Extracted records
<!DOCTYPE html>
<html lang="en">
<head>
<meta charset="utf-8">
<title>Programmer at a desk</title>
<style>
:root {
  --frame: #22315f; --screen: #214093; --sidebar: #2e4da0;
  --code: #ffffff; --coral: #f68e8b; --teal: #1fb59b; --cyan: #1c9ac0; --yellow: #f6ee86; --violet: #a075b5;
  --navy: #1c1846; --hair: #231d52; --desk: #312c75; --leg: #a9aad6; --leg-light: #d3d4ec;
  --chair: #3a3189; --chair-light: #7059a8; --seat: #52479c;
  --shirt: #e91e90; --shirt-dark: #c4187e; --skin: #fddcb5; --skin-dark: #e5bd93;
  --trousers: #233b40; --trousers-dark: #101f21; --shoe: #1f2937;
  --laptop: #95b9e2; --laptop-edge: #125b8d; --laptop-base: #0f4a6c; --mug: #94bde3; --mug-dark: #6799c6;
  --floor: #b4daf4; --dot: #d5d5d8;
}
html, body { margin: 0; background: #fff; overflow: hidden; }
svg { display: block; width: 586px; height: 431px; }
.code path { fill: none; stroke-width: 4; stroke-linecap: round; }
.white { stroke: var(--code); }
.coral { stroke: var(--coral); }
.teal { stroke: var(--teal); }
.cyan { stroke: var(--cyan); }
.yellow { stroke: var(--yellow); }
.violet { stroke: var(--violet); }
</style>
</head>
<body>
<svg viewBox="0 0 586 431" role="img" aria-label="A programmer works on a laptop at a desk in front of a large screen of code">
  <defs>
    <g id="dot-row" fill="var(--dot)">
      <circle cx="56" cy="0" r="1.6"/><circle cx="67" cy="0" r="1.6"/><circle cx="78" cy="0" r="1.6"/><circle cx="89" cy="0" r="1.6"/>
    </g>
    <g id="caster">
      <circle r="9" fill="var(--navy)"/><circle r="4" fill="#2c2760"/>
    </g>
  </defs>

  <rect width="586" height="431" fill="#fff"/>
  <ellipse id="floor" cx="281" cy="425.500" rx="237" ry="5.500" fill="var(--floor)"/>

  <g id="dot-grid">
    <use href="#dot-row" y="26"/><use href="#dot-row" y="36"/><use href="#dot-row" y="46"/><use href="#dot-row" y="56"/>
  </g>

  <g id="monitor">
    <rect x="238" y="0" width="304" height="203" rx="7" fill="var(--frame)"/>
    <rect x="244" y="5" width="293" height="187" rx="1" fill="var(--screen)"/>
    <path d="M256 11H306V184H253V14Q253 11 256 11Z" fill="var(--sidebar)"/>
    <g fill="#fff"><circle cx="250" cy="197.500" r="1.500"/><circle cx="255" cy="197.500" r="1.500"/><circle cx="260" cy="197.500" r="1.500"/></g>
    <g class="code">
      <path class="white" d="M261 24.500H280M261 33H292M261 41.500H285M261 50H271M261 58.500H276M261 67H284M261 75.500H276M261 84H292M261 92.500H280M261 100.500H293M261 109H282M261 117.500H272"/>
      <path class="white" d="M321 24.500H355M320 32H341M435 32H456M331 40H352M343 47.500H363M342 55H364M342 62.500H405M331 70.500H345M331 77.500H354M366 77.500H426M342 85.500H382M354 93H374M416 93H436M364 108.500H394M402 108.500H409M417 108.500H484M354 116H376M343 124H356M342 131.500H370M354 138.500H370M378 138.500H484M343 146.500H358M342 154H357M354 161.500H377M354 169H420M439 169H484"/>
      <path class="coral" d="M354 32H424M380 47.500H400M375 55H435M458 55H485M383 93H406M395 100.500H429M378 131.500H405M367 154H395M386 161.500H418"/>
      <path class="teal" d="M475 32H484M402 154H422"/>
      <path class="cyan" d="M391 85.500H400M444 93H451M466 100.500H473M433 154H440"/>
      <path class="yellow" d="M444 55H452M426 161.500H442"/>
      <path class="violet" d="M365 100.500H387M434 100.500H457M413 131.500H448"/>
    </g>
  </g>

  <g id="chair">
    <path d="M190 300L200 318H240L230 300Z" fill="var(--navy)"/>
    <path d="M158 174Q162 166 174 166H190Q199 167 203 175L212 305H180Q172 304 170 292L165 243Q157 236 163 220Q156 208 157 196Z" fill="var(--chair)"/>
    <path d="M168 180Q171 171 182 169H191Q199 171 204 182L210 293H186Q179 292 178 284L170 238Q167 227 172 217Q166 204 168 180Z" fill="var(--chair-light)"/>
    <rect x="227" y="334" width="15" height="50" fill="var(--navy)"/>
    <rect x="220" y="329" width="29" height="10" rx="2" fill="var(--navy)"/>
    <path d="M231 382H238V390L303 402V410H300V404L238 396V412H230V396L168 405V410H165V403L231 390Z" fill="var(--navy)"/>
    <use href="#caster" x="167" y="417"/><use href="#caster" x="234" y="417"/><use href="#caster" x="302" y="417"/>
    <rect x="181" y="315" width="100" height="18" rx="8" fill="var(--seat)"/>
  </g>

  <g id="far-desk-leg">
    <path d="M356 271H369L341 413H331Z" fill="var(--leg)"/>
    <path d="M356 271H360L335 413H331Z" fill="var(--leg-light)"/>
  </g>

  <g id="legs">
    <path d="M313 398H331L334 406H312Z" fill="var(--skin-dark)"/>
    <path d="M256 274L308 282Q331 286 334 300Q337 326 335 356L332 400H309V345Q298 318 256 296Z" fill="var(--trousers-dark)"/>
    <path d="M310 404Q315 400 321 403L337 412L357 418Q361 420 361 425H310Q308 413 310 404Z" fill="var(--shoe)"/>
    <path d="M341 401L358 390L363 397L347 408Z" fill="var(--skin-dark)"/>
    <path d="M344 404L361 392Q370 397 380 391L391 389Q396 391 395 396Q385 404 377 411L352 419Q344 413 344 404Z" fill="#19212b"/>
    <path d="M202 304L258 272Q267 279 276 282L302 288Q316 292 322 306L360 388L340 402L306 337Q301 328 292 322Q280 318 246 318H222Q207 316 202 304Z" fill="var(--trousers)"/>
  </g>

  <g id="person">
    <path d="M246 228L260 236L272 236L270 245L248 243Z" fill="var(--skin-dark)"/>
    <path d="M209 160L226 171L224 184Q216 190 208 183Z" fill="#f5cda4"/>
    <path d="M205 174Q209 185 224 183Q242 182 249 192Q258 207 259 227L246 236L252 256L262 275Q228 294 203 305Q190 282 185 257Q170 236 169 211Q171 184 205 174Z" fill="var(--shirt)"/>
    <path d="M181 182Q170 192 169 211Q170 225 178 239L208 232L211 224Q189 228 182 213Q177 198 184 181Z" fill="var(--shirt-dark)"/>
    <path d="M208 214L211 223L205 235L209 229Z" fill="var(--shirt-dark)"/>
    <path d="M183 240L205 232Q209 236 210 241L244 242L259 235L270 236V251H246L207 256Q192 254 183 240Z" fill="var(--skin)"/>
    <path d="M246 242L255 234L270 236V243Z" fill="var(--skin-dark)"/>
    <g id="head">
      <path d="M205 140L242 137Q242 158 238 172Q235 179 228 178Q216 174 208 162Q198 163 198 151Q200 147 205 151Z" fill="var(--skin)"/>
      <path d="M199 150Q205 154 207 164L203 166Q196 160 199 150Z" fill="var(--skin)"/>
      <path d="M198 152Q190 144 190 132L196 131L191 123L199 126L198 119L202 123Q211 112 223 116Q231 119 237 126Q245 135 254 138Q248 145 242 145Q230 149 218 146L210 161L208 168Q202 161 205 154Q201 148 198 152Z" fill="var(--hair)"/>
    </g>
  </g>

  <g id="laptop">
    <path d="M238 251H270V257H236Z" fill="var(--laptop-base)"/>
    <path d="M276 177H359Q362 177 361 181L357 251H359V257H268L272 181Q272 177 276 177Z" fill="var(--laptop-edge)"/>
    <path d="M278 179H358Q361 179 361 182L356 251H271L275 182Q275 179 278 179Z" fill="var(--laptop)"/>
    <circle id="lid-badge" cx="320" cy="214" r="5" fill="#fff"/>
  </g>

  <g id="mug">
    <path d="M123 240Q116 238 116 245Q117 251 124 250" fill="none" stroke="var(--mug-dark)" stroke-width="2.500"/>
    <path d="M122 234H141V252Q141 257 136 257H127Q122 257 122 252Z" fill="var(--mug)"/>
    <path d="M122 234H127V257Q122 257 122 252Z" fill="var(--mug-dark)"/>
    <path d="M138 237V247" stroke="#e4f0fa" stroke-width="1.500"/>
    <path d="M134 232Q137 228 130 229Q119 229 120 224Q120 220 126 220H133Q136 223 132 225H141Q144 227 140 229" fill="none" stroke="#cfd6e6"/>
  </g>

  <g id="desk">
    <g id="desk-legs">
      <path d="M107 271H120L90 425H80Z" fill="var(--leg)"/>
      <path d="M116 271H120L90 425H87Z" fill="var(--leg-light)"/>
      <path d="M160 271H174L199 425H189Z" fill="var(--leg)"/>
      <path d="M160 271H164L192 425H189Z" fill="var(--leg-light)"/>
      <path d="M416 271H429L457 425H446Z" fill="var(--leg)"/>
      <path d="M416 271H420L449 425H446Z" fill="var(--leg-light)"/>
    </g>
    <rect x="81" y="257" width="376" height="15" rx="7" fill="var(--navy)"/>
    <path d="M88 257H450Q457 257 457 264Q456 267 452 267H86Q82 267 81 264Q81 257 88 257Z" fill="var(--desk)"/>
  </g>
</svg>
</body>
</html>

Required work:
Up to and including the line with "--frame: #22315f; --screen: #214093;", output every line of the records above exactly, starting from the first; output nothing else.

Exercise output:
<!DOCTYPE html>
<html lang="en">
<head>
<meta charset="utf-8">
<title>Programmer at a desk</title>
<style>
:root {
  --frame: #22315f; --screen: #214093; --sidebar: #2e4da0;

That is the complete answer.